Technical Paper

Results of the National Highway Traffic Safety Administration's Thoracic Side Impact Protection Research Program

An extensive research program to evaluate the feasibility of improved side impact protection has been conducted by the National Highway Traffic Administration. This program concentrated on the potential reduction in thoracic injuries to vehicle occupants in side impact. Test conditions, test procedures, and test hardware for evaluating thoracic side impact protection were defined, developed, and evaluated. Injury mitigation concepts which included vehicle structural modifications and the addition of padding to the inner door surface were developed and evaluated. Test results support the feasibility of providing significant improvements in thoracic side impact protection. In addition, side impact tests were conducted on ten production automobiles. Results from these tests indicated a relatively low injury potential for occupants in some vehicles and a very high injury potential for occupants in other vehicles.
Technical Paper

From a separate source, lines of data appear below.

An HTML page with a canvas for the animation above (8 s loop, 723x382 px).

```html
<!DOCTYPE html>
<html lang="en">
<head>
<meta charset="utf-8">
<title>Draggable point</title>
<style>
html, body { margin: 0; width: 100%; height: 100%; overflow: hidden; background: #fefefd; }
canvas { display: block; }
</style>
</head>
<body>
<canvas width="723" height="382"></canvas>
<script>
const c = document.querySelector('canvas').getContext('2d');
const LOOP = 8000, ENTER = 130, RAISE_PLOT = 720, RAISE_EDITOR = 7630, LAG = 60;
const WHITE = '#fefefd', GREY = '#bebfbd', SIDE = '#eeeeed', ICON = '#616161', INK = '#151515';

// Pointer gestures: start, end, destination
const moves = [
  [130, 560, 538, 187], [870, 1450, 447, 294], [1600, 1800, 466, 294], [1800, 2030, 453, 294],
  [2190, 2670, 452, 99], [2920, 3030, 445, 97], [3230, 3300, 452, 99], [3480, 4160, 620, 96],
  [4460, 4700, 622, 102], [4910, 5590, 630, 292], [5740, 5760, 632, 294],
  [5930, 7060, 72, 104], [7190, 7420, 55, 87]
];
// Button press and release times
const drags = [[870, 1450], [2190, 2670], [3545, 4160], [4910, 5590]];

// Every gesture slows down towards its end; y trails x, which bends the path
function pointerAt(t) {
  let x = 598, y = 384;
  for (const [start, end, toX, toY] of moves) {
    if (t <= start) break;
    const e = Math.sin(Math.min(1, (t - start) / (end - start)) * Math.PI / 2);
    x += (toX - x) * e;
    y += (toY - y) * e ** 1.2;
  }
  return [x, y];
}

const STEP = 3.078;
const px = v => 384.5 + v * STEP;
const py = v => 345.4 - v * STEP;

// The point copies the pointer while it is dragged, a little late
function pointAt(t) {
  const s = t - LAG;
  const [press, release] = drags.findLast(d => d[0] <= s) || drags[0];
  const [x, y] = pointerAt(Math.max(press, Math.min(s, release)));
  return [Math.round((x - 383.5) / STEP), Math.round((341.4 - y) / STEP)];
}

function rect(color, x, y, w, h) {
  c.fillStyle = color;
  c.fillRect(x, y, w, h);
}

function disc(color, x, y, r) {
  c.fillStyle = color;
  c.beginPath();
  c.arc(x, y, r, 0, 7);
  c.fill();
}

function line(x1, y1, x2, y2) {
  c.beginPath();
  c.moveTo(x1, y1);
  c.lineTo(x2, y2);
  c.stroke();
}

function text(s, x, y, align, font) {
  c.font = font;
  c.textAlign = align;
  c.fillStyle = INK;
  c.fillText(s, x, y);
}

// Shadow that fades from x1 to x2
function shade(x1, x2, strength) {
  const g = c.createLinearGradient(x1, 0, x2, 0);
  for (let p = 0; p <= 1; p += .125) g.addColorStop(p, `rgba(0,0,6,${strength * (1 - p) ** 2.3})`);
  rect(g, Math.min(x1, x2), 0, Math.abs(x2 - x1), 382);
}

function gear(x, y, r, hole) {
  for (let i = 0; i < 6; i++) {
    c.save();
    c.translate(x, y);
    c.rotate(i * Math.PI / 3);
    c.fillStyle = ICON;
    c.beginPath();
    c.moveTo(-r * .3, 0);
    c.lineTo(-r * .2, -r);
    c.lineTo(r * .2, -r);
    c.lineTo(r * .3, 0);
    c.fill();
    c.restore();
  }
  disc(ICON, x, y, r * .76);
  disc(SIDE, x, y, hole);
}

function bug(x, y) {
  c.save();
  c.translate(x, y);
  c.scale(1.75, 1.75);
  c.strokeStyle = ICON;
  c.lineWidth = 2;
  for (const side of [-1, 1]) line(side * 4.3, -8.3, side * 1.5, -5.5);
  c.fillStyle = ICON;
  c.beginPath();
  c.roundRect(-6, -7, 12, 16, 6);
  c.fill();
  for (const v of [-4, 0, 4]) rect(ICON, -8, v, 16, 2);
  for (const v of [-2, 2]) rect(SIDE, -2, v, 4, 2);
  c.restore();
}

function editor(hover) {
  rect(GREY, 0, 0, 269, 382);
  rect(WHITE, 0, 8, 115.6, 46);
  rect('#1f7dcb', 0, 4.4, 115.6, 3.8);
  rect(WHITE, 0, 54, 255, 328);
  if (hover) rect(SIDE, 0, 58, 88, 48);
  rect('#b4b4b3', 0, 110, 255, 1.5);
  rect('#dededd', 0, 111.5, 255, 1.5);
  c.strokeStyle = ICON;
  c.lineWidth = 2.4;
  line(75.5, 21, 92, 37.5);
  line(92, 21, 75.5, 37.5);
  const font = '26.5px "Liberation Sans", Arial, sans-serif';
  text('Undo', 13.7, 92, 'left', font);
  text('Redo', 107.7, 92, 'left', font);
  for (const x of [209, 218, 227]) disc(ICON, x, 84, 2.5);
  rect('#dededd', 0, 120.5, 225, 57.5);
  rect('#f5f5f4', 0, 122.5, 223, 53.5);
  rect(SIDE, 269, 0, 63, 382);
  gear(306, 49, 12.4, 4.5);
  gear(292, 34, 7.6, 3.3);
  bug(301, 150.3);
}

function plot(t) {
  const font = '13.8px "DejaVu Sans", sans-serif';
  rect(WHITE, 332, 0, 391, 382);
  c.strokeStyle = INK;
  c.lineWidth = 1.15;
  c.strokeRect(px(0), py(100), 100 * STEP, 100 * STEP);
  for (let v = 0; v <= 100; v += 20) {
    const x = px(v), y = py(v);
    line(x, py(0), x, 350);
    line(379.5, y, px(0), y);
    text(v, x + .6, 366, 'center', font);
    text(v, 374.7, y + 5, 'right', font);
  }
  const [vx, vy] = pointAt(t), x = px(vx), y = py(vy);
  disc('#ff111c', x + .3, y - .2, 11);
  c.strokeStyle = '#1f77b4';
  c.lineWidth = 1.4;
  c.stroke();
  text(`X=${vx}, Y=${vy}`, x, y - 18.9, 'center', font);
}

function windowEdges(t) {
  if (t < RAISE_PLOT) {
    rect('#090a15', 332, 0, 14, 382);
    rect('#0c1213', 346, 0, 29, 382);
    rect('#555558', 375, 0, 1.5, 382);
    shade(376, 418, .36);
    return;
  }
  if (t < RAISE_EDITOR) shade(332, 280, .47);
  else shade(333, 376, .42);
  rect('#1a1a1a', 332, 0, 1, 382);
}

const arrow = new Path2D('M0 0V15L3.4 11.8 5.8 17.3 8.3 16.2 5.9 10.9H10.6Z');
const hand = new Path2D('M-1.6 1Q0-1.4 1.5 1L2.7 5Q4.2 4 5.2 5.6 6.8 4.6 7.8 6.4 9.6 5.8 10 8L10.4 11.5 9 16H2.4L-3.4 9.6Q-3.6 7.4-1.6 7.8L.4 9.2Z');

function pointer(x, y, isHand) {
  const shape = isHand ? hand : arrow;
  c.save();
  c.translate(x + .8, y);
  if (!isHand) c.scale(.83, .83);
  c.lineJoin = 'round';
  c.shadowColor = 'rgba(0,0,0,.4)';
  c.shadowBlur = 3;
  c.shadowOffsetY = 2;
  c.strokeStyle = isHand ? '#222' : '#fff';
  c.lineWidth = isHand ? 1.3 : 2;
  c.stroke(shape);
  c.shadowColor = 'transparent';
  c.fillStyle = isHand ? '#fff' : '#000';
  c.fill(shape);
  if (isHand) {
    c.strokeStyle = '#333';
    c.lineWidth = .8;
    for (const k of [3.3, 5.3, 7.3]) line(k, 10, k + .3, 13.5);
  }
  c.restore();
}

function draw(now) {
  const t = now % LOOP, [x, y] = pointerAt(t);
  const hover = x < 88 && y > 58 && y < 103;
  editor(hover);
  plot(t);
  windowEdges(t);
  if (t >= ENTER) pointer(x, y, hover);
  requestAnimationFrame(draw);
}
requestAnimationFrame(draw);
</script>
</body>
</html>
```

Crashworthiness Tests on Two Electric Vehicles

Crashworthiness aspects of two electric vehicles were evaluated in a modest test program. One vehicle was subjected to low-speed pendulum and barrier tests and static rollover. A second vehicle was subjected to a dynamic rollover using the procedure specified in FMVSS 208. Potential safety problems were exposed, and are addressed in the paper.